▶ PROVIDED MATERIAL:
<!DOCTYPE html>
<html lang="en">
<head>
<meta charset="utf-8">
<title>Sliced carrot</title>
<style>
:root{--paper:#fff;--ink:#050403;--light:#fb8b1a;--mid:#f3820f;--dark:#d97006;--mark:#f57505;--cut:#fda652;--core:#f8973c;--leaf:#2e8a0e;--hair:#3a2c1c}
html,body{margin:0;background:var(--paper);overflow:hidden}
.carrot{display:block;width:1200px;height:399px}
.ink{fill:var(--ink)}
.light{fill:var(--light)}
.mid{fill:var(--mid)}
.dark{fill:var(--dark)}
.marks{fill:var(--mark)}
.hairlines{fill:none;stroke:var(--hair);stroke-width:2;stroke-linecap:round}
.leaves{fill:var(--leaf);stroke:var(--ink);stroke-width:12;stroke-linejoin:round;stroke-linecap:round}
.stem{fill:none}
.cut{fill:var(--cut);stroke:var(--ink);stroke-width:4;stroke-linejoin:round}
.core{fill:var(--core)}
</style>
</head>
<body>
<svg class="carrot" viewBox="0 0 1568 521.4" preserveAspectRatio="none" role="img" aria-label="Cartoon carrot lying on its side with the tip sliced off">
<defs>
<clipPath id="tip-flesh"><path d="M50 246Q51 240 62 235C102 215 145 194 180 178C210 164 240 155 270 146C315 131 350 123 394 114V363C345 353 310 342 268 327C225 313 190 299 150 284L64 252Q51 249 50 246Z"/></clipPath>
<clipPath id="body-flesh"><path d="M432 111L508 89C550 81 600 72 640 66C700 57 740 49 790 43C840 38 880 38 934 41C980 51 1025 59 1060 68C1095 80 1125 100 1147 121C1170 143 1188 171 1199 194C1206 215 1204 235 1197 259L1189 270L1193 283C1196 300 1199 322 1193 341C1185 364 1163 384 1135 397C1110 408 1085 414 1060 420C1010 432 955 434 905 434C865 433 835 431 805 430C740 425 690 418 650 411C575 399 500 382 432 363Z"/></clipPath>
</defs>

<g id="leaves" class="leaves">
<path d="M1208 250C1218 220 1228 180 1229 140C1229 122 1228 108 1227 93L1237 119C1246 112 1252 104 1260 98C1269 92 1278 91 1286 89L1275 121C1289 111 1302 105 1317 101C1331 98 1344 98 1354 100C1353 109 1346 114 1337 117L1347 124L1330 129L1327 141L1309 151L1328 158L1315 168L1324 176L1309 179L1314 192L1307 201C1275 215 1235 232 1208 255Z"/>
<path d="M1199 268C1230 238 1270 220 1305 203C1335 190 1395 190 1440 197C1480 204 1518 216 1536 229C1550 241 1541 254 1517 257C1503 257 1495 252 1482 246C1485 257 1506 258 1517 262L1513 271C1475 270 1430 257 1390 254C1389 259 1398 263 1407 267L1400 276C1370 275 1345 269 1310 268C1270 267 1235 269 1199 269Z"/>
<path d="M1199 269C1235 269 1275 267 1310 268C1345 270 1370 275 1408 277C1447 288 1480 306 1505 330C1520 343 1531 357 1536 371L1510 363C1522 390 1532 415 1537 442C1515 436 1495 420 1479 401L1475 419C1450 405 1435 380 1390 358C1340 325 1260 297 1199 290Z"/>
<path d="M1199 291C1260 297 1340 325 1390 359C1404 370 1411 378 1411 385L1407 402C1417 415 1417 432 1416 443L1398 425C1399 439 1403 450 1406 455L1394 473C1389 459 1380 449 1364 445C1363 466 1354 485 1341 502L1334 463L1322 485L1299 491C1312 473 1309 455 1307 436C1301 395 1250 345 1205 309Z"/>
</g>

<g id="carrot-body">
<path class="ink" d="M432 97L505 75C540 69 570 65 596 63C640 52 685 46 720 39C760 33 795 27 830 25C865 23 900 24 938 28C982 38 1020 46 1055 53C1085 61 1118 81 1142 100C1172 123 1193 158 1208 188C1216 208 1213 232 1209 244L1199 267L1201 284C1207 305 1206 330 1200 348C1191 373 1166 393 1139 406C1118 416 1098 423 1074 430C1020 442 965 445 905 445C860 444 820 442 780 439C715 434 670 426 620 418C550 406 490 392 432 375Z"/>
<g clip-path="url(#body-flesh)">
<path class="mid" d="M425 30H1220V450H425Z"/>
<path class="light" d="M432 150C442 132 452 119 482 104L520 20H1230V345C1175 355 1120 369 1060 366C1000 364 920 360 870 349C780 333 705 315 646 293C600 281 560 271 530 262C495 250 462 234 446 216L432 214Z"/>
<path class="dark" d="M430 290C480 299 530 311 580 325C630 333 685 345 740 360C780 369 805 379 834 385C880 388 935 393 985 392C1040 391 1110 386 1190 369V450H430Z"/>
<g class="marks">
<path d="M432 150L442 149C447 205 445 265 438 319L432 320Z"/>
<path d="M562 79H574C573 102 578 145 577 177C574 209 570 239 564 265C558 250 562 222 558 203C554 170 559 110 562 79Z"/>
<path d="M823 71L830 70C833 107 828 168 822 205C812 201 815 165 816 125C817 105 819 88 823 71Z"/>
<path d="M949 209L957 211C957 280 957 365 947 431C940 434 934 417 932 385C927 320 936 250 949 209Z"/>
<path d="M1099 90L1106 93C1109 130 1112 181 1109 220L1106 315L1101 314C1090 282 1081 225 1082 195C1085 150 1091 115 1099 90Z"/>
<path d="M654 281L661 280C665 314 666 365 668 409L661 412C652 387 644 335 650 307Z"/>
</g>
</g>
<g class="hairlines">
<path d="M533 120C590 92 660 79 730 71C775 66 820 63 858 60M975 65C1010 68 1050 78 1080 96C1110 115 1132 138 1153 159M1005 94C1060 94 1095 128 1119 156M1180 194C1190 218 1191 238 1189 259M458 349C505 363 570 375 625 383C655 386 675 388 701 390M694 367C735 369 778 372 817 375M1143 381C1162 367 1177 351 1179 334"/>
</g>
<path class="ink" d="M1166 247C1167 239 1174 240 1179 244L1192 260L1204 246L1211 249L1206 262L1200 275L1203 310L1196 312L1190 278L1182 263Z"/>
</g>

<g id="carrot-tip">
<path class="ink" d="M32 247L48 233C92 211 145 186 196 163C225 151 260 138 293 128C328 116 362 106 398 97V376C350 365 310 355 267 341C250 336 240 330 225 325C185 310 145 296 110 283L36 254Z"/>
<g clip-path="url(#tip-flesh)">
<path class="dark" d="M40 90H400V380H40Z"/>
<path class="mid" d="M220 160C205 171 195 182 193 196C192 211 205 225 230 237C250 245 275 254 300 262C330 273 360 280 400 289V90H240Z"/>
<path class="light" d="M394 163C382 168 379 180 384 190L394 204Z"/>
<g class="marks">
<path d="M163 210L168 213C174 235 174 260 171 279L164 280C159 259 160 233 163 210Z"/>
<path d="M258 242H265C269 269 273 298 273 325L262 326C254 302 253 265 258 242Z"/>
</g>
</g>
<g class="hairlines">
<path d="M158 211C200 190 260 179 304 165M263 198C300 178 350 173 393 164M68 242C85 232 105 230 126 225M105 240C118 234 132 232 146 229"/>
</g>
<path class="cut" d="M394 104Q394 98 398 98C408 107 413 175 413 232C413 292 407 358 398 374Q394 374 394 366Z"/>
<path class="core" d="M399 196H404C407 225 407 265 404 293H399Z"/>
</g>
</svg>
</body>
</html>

▶ PROBLEM REQUIREMENTS: Report each line of the data in which "carrot" occurs.

▶ TASK ANSWER:
<title>Sliced carrot</title>
.carrot{display:block;width:1200px;height:399px}
<svg class="carrot" viewBox="0 0 1568 521.4" preserveAspectRatio="none" role="img" aria-label="Cartoon carrot lying on its side with the tip sliced off">
<g id="carrot-body">
<g id="carrot-tip">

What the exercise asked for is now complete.